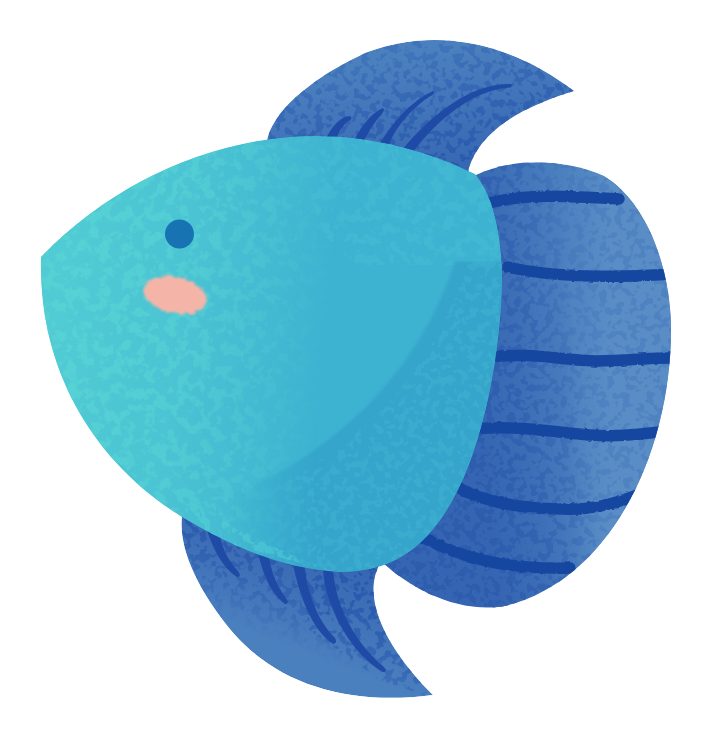
<!DOCTYPE html>
<html lang="en">
<head>
<meta charset="utf-8">
<title>Blue fish</title>
<style>
:root {
  --paper: #ffffff;
  --fin: #4b80bf;
  --fin-pale: #5a8dc6;
  --fin-deep: #2450a8;
  --stripe: #1747a0;
  --ray: #1f4ba6;
  --body: #3db2d1;
  --body-light: #58d4d5;
  --body-shade: #34a3ca;
  --eye: #1873b3;
  --cheek: #f4b5a8;
}
html, body { margin: 0; background: var(--paper); overflow: hidden; }
svg { display: block; width: 712px; height: 740px; }
.fin { fill: var(--fin); }
.stripes path { fill: none; stroke: var(--stripe); stroke-width: 11.5; stroke-linecap: round; }
.rays { fill: var(--ray); }
.deep { stop-color: var(--fin-deep); }
.pale { stop-color: var(--fin-pale); }
.light { stop-color: var(--body-light); }
.shade { stop-color: var(--body-shade); }
</style>
</head>
<body>
<svg viewBox="0 0 712 740" role="img" aria-label="Blue fish with striped tail and pink cheek">
  <defs>
    <path id="body-shape" d="M41 257C113 182 215 136 315 136C376 136 430 152 475 174C495 197 502 240 502 280C501 350 484 446 451 503C424 550 390 572 340 572C285 569 235 549 182 517C92 461 38 368 41 257Z"/>
    <path id="tail-shape" d="M476 175C510 158 564 158 604 176C648 203 671 270 671 330C671 450 612 580 505 606C460 614 412 590 382 562L400 420Z"/>
    <path id="top-fin-shape" d="M267 140C275 105 322 73 365 53C440 24 516 46 574 91C522 107 478 131 468 172L400 200Z"/>
    <path id="bottom-fin-shape" d="M182 517C178 555 206 601 235 635C280 685 350 706 433 695C399 662 356 603 381 562L350 520Z"/>
    <clipPath id="in-body"><use href="#body-shape"/></clipPath>
    <clipPath id="in-tail"><use href="#tail-shape"/></clipPath>
    <clipPath id="in-top"><use href="#top-fin-shape"/></clipPath>
    <clipPath id="in-bottom"><use href="#bottom-fin-shape"/></clipPath>

    <linearGradient id="tail-deep" gradientUnits="userSpaceOnUse" x1="475" y1="380" x2="580" y2="368">
      <stop class="deep" offset="0" stop-opacity=".85"/>
      <stop class="deep" offset=".4" stop-opacity=".6"/>
      <stop class="deep" offset="1" stop-opacity="0"/>
    </linearGradient>
    <linearGradient id="tail-pale" gradientUnits="userSpaceOnUse" x1="560" y1="300" x2="610" y2="300">
      <stop class="pale" offset="0" stop-opacity="0"/>
      <stop class="pale" offset="1"/>
    </linearGradient>
    <linearGradient id="top-deep" gradientUnits="userSpaceOnUse" x1="425" y1="185" x2="400" y2="60">
      <stop class="deep" offset="0" stop-opacity=".8"/>
      <stop class="deep" offset=".45" stop-opacity=".45"/>
      <stop class="deep" offset="1" stop-opacity="0"/>
    </linearGradient>
    <linearGradient id="bottom-deep" gradientUnits="userSpaceOnUse" x1="305" y1="550" x2="270" y2="640">
      <stop class="deep" offset="0" stop-opacity=".75"/>
      <stop class="deep" offset=".5" stop-opacity=".4"/>
      <stop class="deep" offset="1" stop-opacity="0"/>
    </linearGradient>
    <linearGradient id="body-glow" gradientUnits="userSpaceOnUse" x1="60" y1="300" x2="330" y2="330">
      <stop class="light" offset="0"/>
      <stop class="light" offset=".45" stop-opacity=".7"/>
      <stop class="light" offset="1" stop-opacity="0"/>
    </linearGradient>
    <linearGradient id="belly-shade" gradientUnits="userSpaceOnUse" x1="230" y1="500" x2="320" y2="500">
      <stop class="shade" offset="0" stop-opacity="0"/>
      <stop class="shade" offset="1"/>
    </linearGradient>

    <filter id="speckle" x="0" y="0" width="1" height="1" color-interpolation-filters="sRGB">
      <feTurbulence type="fractalNoise" baseFrequency=".13" numOctaves="2" seed="7"/>
      <feColorMatrix values="0 0 0 0 0 0 0 0 0 0 0 0 0 0 0 14 0 0 0 -7.2" result="dots"/>
      <feComposite in="SourceGraphic" in2="dots" operator="in"/>
    </filter>
    <filter id="sponge" x="0" y="0" width="1" height="1" color-interpolation-filters="sRGB">
      <feTurbulence type="fractalNoise" baseFrequency=".09" numOctaves="4" seed="21"/>
      <feColorMatrix values="0 0 0 0 0 0 0 0 0 0 0 0 0 0 0 8 0 0 0 -3.8" result="dots"/>
      <feComposite in="SourceGraphic" in2="dots" operator="in"/>
    </filter>
    <filter id="rough" x="-.2" y="-.2" width="1.4" height="1.4">
      <feTurbulence type="fractalNoise" baseFrequency=".25" numOctaves="2" seed="3"/>
      <feDisplacementMap in="SourceGraphic" scale="6" xChannelSelector="R" yChannelSelector="G"/>
      <feGaussianBlur stdDeviation=".8"/>
    </filter>
    <filter id="soft"><feGaussianBlur stdDeviation="1"/></filter>
    <filter id="dry-edge" filterUnits="userSpaceOnUse" x="380" y="150" width="320" height="480">
      <feTurbulence type="fractalNoise" baseFrequency=".2" numOctaves="2" seed="9"/>
      <feDisplacementMap in="SourceGraphic" scale="3" xChannelSelector="R" yChannelSelector="G"/>
    </filter>
  </defs>

  <g id="tail" clip-path="url(#in-tail)">
    <use class="fin" href="#tail-shape"/>
    <rect x="540" y="150" width="140" height="460" fill="url(#tail-pale)"/>
    <rect x="380" y="150" width="300" height="465" fill="url(#tail-deep)" opacity=".65"/>
    <rect x="380" y="150" width="300" height="465" fill="url(#tail-deep)" filter="url(#speckle)"/>
    <rect x="380" y="150" width="300" height="465" fill="#3c70b7" opacity=".35" filter="url(#speckle)"/>
    <g class="stripes" filter="url(#dry-edge)">
      <path d="M485 204C525 193 570 196 619 199"/>
      <path d="M508 267C550 277 610 278 672 274"/>
      <path d="M490 357C530 352 560 360 597 361C630 361 650 357 680 358"/>
      <path d="M475 429C520 425 550 432 590 435C620 437 640 434 670 431"/>
      <path d="M455 486C490 506 535 510 580 509C605 507 625 500 645 492"/>
      <path d="M420 536C455 555 500 570 570 568"/>
    </g>
  </g>

  <g id="top-fin" clip-path="url(#in-top)">
    <use class="fin" href="#top-fin-shape"/>
    <rect x="260" y="30" width="320" height="175" fill="url(#top-deep)" opacity=".7"/>
    <rect x="260" y="30" width="320" height="175" fill="url(#top-deep)" filter="url(#speckle)"/>
    <rect x="260" y="30" width="320" height="175" fill="#2f62b2" opacity=".38" filter="url(#speckle)"/>
    <g class="rays">
      <path d="M325 140C333 124 342 116 350 116Q354 118 347 122Q340 128 336 140Z"/>
      <path d="M354 141C362 124 373 112 383 108Q386 110 380 116Q370 128 364 141Z"/>
      <path d="M379 145C395 118 415 99 433 91Q436 93 429 97C411 109 395 128 389 145Z"/>
      <path d="M402 150C430 116 470 83 511 84Q514 87 507 88C472 91 437 120 413 152Z"/>
    </g>
  </g>

  <g id="bottom-fin" clip-path="url(#in-bottom)">
    <use class="fin" href="#bottom-fin-shape"/>
    <rect x="175" y="510" width="265" height="195" fill="url(#bottom-deep)" opacity=".7"/>
    <rect x="175" y="510" width="265" height="195" fill="url(#bottom-deep)" filter="url(#speckle)"/>
    <path d="M290 540H440V700L380 680L310 630Z" fill="#2a5bae" opacity=".4" filter="url(#speckle)"/>
    <g class="rays">
      <path d="M206 527C213 550 223 568 237 577Q242 577 238 571C227 559 221 546 219 530Z"/>
      <path d="M257 548C262 573 271 594 285 604Q290 604 286 598C275 584 270 567 268 550Z"/>
      <path d="M292 558C298 594 312 630 333 644Q338 643 335 638C317 620 307 592 304 562Z"/>
      <path d="M323 566C323 602 350 654 383 672Q388 672 384 667C354 642 334 603 333 566Z"/>
    </g>
  </g>

  <g id="body" clip-path="url(#in-body)">
    <use href="#body-shape" fill="var(--body)"/>
    <rect x="38" y="130" width="320" height="445" fill="url(#body-glow)" opacity=".72"/>
    <rect x="38" y="130" width="350" height="445" fill="url(#body-glow)" filter="url(#sponge)" opacity=".8"/>
    <path d="M310 130H505V265H360Q300 240 310 130Z" fill="#46bdd4" opacity=".6" filter="url(#sponge)"/>
    <g id="belly">
      <path d="M455 262C425 355 355 445 225 499L250 590H480L515 262Z" fill="url(#belly-shade)" opacity=".85" filter="url(#soft)"/>
      <path d="M470 250C445 350 380 440 250 500L250 575H480L505 250Z" fill="#41b3d1" opacity=".55" filter="url(#speckle)"/>
    </g>
    <path d="M80 400C130 470 220 530 340 574L180 530Z" fill="#4fcbd5" opacity=".6" filter="url(#sponge)"/>
  </g>

  <g id="face">
    <circle cx="179.500" cy="234" r="14.500" fill="var(--eye)"/>
    <ellipse cx="175" cy="295" rx="32" ry="18" transform="rotate(13 175 295)" fill="var(--cheek)" filter="url(#rough)"/>
  </g>
</svg>
</body>
</html>
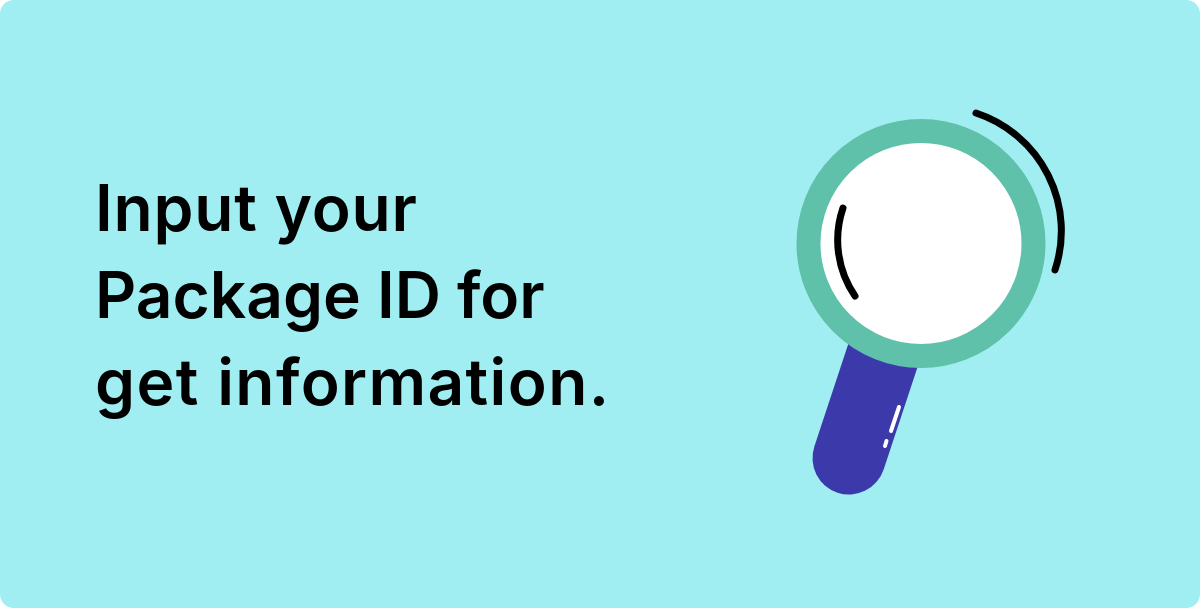
<!DOCTYPE html>
<html lang="en">
<head>
<meta charset="utf-8">
<title>Package lookup</title>
<style>
  :root {
    --page: #ffffff;
    --aqua: #a0eef1;
    --ink: #000000;
    --rim: #5fc1aa;
    --handle: #3c39ab;
    --lens: #ffffff;
  }
  * { box-sizing: border-box; margin: 0; }
  html, body { width: 1200px; height: 608px; overflow: hidden; background: var(--page); }
  .banner {
    position: relative;
    width: 1200px;
    height: 608px;
    overflow: hidden;
    border-radius: 14px;
    background: var(--aqua);
  }
  .headline {
    position: absolute;
    left: 95px;
    top: 164px;
    color: var(--ink);
    font: 600 64px/87px Inter, Roboto, sans-serif;
    white-space: nowrap;
  }
  .headline span { display: block; }
  .line-one { letter-spacing: 0.8px; }
  .line-two { letter-spacing: 0; }
  .line-three { letter-spacing: 1.4px; }
  .magnifier { position: absolute; inset: 0; fill: none; stroke-linecap: round; }
  .handle { stroke: var(--handle); stroke-width: 73; }
  .lens { fill: var(--lens); stroke: var(--rim); stroke-width: 24; }
  .accent { stroke: var(--ink); stroke-width: 7; }
  .shine { stroke: var(--lens); stroke-width: 4; }
</style>
</head>
<body>
<main class="banner">
  <h1 class="headline">
    <span class="line-one">Input your</span>
    <span class="line-two">Package ID for</span>
    <span class="line-three">get information.</span>
  </h1>
  <svg class="magnifier" width="1200" height="608" viewBox="0 0 1200 608" role="img" aria-label="Magnifying glass">
    <line class="handle" x1="849" y1="458" x2="893" y2="325"/>
    <circle class="lens" cx="921" cy="243.5" r="112.5"/>
    <path class="accent" d="M976 113A124 124 0 0 1 1055 270"/>
    <path class="accent" d="M843 208A99 99 0 0 0 855 296"/>
    <path class="shine" d="M899 407L891 431M886.5 441L885 446"/>
  </svg>
</main>
</body>
</html>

What you should do: Wherever the word "headline" turns up in the records, copy out the line it is on.

Answer to this exercise:
  .headline {
  .headline span { display: block; }
  <h1 class="headline">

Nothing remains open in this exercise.